EXERCISE DESCRIPTION: Your answer should consist of every line from the records that holds the string "circle".

TASK INPUTS:

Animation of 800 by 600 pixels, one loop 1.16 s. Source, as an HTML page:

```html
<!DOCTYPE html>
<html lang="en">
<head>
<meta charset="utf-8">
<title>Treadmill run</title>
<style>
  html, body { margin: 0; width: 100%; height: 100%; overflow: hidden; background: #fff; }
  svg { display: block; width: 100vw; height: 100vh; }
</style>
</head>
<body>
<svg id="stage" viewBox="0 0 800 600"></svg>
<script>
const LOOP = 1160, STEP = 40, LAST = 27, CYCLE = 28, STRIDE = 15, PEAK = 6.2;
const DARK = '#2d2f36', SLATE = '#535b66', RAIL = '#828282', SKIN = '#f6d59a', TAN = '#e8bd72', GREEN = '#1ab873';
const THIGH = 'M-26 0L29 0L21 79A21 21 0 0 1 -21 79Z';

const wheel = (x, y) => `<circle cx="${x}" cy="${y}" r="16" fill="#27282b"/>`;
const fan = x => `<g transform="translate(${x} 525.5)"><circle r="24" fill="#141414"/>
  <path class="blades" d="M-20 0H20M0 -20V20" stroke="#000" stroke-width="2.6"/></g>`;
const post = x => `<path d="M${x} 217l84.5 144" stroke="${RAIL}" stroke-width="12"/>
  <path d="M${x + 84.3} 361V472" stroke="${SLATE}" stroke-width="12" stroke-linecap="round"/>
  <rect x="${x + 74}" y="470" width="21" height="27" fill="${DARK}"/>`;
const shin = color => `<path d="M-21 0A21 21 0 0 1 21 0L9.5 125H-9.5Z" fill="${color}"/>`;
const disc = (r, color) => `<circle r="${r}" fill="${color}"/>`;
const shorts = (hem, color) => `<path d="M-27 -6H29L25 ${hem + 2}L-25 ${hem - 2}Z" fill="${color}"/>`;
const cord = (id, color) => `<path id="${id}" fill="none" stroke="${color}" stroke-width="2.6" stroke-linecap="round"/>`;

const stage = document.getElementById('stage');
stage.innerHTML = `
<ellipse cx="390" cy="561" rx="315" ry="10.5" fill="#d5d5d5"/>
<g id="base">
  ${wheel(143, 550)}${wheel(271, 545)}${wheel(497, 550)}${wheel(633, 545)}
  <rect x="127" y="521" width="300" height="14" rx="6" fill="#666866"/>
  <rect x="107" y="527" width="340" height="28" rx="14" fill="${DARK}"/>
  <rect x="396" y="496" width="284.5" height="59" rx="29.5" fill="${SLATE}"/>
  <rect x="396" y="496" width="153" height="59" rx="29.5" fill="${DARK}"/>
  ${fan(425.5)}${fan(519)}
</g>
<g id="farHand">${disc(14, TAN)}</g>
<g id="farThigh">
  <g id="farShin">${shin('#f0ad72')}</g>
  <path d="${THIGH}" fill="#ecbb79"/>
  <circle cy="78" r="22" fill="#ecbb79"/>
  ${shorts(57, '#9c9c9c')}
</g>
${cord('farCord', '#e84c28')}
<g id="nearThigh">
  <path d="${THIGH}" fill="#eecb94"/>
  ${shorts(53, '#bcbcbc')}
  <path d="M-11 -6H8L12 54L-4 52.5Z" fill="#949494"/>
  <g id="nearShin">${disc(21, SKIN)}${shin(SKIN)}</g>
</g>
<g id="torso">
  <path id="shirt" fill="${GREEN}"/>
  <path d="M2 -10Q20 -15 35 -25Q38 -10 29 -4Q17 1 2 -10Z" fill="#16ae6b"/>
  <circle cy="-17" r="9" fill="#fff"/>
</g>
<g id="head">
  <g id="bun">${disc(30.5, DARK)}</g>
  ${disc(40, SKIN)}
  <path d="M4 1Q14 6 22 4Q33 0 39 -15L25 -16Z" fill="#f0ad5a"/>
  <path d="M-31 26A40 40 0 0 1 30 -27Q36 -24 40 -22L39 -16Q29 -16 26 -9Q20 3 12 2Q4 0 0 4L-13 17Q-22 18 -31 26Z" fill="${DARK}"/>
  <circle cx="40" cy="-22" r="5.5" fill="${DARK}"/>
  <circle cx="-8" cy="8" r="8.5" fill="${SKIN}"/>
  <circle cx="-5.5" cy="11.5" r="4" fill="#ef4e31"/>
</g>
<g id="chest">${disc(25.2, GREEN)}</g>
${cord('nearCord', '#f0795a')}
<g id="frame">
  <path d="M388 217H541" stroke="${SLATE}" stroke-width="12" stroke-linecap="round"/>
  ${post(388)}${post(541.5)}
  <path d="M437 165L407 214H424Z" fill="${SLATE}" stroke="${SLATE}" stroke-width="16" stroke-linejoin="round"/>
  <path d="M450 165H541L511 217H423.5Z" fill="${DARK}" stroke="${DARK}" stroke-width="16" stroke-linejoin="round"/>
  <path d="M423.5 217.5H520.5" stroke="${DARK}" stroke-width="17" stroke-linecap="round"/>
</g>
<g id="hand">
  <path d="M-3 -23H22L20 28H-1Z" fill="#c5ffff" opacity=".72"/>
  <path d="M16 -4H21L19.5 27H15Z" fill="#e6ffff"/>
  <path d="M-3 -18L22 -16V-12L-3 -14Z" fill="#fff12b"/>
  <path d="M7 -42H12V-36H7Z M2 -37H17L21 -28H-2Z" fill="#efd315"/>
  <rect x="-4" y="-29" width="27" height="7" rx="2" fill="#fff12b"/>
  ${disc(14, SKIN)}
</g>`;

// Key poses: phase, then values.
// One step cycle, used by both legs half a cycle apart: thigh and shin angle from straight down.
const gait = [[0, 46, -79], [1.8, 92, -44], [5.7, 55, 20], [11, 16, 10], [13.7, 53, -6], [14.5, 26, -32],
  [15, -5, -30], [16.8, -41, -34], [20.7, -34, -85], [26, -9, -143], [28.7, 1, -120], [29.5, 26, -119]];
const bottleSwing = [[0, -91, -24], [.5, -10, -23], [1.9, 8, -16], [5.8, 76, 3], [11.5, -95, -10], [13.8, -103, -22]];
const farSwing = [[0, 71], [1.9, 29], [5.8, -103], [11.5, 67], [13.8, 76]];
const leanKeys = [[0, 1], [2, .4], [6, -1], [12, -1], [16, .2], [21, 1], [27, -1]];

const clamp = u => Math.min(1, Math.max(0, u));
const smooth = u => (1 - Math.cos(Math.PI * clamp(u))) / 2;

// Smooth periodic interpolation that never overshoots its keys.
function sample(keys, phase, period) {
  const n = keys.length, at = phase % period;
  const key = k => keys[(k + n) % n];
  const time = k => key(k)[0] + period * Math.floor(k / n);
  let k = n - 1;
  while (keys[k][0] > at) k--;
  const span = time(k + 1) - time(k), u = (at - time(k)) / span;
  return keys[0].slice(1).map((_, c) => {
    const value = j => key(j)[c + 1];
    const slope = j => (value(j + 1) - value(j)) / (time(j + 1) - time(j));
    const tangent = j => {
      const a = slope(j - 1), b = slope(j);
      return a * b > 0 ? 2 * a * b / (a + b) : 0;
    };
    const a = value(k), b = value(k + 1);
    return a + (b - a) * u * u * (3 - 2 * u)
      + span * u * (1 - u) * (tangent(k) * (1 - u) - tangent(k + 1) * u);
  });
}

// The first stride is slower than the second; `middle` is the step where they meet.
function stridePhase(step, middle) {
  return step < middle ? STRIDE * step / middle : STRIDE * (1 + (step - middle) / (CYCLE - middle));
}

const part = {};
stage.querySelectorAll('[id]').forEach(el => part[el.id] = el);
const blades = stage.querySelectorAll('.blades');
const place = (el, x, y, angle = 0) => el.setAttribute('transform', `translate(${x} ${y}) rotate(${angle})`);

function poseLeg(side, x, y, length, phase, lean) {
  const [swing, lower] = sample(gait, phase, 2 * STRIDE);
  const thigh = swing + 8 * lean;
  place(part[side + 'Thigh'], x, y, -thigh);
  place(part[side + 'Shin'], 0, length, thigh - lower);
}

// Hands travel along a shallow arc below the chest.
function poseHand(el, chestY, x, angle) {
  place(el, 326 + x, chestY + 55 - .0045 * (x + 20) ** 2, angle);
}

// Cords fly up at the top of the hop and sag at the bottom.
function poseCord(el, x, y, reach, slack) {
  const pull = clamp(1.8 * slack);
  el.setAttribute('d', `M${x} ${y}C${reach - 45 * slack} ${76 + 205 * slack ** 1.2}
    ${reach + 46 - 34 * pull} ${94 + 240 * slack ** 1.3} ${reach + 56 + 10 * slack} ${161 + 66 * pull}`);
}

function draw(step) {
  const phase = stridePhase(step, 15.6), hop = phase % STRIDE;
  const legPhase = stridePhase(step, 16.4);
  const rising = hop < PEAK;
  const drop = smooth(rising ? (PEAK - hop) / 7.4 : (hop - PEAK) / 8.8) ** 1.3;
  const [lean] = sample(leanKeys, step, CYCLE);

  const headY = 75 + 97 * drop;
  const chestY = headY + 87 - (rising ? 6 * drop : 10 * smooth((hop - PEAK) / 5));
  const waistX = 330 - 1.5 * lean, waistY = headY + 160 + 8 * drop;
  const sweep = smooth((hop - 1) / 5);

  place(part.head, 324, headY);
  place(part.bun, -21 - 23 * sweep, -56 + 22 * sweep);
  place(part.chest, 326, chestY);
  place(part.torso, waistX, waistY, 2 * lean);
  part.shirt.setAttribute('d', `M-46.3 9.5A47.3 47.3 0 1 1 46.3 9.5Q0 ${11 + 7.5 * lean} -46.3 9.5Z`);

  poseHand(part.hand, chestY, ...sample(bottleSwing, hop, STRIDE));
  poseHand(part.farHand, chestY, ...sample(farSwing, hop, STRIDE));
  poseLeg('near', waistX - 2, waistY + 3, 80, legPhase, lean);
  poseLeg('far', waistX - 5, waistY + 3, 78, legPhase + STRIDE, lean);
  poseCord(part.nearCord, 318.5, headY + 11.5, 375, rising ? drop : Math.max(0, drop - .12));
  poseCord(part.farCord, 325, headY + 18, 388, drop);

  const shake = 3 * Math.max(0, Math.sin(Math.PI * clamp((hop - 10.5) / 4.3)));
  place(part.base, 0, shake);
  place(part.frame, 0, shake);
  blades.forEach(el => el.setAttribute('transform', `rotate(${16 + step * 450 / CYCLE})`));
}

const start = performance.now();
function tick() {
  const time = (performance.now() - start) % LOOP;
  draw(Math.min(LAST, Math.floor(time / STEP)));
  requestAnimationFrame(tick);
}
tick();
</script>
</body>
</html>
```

TASK RESULT:
const wheel = (x, y) => `<circle cx="${x}" cy="${y}" r="16" fill="#27282b"/>`;
const fan = x => `<g transform="translate(${x} 525.5)"><circle r="24" fill="#141414"/>
const disc = (r, color) => `<circle r="${r}" fill="${color}"/>`;
  <circle cy="78" r="22" fill="#ecbb79"/>
  <circle cy="-17" r="9" fill="#fff"/>
  <circle cx="40" cy="-22" r="5.5" fill="${DARK}"/>
  <circle cx="-8" cy="8" r="8.5" fill="${SKIN}"/>
  <circle cx="-5.5" cy="11.5" r="4" fill="#ef4e31"/>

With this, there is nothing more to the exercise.